[Opening Supplied entries section]
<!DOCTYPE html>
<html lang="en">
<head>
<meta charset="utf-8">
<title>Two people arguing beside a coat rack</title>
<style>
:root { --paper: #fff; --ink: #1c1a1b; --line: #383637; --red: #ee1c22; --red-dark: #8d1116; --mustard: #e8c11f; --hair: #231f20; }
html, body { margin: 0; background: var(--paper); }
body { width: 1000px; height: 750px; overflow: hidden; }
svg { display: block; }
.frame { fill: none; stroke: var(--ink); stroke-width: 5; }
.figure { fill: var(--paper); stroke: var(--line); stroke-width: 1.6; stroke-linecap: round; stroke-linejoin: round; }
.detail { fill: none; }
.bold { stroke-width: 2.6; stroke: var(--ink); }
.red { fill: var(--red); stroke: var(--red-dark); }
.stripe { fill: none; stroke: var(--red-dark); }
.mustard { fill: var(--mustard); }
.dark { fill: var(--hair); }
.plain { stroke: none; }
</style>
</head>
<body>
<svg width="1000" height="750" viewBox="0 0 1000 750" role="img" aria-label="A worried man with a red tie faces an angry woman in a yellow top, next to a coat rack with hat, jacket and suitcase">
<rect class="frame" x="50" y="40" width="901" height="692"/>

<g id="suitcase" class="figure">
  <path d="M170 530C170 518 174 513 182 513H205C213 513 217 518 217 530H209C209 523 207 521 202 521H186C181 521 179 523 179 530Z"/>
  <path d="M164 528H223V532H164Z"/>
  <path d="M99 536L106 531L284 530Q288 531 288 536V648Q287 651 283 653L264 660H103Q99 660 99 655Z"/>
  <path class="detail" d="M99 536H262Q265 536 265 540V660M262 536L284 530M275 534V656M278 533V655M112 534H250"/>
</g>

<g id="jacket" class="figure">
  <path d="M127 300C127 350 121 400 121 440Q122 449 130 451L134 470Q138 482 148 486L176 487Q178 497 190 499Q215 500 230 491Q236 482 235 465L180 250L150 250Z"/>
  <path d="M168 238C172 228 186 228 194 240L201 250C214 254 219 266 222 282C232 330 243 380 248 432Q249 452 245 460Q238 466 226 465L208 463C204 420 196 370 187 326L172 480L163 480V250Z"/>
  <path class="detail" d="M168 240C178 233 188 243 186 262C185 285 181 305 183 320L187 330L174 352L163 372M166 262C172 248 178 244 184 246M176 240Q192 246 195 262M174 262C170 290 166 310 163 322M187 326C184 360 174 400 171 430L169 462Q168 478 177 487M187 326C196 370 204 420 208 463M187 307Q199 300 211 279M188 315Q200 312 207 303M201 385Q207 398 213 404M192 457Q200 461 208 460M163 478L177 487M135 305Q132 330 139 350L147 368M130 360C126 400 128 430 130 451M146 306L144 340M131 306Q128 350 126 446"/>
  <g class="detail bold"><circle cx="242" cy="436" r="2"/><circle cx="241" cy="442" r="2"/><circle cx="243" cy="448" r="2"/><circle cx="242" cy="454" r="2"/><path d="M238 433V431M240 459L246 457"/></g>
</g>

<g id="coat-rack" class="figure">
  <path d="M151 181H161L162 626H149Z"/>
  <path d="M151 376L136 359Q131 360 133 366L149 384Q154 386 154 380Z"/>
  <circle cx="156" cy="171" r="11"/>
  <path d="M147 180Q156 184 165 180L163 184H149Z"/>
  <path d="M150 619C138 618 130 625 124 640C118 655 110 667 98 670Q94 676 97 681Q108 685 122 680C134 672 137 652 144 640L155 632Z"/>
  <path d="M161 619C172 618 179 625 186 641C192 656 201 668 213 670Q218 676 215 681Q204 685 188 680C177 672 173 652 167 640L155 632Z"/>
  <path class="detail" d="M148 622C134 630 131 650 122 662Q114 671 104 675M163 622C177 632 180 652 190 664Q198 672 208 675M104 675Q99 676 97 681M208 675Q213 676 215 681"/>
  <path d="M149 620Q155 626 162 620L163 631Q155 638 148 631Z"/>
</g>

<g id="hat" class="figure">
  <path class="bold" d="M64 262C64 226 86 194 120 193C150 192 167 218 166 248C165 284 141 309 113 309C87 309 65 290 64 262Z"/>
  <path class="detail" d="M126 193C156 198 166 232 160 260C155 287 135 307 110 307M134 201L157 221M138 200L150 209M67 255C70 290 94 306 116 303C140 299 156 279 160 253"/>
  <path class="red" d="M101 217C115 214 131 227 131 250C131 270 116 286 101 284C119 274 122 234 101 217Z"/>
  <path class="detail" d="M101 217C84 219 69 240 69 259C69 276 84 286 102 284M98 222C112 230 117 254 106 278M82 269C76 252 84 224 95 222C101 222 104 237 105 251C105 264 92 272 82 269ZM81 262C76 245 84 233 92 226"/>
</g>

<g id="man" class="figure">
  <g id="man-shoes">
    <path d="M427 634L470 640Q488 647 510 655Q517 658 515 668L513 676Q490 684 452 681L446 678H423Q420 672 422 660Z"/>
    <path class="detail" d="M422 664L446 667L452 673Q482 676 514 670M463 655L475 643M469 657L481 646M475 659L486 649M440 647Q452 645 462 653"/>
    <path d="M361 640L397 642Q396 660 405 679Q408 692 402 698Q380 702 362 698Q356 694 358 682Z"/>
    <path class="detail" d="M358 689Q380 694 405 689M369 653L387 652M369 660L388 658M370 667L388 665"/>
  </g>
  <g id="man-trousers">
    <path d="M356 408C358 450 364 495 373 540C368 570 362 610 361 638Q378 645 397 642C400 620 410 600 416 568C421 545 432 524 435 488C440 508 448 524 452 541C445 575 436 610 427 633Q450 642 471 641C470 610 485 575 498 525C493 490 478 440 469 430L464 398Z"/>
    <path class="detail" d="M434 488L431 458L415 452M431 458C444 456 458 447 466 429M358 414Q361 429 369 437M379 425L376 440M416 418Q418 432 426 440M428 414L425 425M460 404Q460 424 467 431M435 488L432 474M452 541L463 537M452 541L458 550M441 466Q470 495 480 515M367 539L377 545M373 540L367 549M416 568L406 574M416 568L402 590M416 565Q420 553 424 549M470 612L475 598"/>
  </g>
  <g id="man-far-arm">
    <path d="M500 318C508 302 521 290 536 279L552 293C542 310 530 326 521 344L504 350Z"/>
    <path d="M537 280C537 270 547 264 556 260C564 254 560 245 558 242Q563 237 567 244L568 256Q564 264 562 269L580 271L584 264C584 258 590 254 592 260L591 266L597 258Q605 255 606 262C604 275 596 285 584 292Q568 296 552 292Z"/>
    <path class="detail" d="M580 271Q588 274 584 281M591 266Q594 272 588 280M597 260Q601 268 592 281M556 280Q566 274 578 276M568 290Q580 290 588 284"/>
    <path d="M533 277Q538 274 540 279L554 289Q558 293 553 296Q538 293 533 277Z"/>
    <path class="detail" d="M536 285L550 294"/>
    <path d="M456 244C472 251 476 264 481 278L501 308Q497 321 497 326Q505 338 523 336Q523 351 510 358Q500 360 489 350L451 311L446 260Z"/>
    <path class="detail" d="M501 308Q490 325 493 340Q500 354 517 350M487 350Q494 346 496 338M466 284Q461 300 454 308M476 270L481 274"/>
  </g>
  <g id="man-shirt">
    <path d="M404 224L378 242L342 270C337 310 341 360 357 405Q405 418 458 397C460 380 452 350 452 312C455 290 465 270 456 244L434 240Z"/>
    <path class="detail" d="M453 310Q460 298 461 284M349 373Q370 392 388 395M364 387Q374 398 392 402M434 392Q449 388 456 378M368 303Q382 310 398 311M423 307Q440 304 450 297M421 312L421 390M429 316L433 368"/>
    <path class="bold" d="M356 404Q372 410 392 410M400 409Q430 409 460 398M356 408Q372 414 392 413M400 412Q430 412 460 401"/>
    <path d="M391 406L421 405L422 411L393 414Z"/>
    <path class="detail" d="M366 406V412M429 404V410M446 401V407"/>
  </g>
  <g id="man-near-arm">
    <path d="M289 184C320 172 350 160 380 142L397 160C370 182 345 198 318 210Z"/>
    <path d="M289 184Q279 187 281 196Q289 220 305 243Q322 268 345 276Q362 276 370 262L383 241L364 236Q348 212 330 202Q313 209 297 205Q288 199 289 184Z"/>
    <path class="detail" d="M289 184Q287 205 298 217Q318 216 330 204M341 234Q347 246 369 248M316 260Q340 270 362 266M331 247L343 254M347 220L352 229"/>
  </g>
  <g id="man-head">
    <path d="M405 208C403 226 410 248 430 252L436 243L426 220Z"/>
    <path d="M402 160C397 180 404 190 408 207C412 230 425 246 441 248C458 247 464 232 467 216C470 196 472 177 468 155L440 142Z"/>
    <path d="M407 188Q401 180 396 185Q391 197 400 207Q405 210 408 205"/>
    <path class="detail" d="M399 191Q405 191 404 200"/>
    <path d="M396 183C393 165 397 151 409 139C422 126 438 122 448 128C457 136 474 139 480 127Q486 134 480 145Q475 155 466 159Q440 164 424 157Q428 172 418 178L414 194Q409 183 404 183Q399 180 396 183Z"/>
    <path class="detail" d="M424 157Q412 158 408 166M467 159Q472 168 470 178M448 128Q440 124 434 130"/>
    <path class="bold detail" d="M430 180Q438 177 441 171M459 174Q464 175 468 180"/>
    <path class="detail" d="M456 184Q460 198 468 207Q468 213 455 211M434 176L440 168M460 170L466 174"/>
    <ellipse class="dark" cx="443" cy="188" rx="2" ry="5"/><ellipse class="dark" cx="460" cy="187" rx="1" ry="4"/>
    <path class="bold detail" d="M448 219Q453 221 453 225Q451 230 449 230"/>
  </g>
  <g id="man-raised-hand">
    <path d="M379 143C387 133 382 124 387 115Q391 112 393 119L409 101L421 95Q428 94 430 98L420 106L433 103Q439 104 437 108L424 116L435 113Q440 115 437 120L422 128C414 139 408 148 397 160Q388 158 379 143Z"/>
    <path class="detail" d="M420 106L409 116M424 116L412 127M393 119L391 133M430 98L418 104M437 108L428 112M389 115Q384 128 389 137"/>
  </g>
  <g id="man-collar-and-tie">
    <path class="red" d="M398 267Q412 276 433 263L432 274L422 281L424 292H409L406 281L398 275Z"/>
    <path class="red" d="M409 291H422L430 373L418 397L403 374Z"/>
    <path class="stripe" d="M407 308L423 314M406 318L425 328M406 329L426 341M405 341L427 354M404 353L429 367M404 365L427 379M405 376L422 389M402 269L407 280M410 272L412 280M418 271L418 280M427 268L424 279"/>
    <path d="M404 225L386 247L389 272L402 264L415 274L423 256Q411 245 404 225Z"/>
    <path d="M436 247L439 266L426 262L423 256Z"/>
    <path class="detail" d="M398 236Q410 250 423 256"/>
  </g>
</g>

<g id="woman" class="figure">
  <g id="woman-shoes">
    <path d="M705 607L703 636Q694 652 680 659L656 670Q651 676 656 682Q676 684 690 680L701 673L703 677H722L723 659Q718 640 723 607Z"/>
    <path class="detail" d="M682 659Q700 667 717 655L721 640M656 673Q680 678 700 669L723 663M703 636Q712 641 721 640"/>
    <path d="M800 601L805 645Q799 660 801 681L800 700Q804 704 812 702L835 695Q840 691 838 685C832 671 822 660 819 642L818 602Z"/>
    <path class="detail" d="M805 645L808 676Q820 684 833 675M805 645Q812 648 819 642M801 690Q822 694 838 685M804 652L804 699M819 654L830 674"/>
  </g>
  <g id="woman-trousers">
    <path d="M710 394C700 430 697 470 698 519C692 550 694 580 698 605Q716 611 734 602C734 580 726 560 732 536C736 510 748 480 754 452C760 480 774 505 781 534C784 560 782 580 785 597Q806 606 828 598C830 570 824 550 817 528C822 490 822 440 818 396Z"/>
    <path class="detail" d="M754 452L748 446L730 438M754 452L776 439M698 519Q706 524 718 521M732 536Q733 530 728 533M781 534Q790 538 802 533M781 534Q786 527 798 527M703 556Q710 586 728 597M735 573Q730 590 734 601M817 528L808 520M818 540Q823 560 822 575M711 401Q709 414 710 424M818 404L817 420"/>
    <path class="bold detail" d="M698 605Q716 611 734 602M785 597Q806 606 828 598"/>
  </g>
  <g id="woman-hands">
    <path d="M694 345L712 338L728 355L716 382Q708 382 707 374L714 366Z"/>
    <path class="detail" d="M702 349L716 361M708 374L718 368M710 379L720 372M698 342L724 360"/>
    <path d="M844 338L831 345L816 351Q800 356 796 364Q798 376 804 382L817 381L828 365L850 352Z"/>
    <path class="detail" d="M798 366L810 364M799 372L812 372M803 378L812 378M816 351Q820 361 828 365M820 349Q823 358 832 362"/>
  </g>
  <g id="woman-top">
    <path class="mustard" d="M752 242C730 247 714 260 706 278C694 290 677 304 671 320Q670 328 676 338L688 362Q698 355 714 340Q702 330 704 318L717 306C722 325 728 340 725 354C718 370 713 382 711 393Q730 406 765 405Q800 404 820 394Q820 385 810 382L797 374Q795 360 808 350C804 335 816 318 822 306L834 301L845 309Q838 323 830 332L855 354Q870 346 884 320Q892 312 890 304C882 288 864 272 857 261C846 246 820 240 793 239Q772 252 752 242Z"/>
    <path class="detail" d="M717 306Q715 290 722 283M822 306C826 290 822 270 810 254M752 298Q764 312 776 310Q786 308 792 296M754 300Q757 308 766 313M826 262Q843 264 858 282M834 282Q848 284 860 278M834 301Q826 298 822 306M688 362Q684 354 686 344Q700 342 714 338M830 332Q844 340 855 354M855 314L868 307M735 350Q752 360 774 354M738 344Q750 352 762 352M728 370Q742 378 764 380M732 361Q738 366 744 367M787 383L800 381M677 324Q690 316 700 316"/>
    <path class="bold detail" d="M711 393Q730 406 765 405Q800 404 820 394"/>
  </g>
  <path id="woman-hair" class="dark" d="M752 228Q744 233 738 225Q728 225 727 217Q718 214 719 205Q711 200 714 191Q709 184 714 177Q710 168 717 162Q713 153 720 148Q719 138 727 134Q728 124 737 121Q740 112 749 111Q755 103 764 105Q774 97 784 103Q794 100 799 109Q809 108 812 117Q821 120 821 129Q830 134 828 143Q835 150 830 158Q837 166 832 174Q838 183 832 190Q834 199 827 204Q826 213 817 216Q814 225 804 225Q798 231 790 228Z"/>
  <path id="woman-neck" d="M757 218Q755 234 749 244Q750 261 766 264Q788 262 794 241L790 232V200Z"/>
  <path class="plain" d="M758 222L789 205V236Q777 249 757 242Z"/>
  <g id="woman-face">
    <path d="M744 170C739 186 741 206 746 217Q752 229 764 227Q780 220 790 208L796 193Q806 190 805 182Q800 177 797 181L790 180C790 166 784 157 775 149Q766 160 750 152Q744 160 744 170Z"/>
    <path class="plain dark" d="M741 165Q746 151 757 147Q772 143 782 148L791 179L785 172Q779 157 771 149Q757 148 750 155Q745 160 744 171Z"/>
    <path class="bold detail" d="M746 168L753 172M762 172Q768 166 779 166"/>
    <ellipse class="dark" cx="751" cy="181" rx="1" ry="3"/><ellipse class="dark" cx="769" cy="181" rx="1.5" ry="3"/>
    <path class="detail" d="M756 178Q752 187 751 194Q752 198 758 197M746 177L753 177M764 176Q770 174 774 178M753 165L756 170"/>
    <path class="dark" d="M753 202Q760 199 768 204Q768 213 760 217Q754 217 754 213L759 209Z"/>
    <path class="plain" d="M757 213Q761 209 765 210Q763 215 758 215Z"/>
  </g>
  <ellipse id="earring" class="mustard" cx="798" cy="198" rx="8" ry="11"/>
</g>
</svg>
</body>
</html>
[Closing Supplied entries section]
**Work task**
Answer with one number only: how many lines above contain the word "figure".

**Answer**
7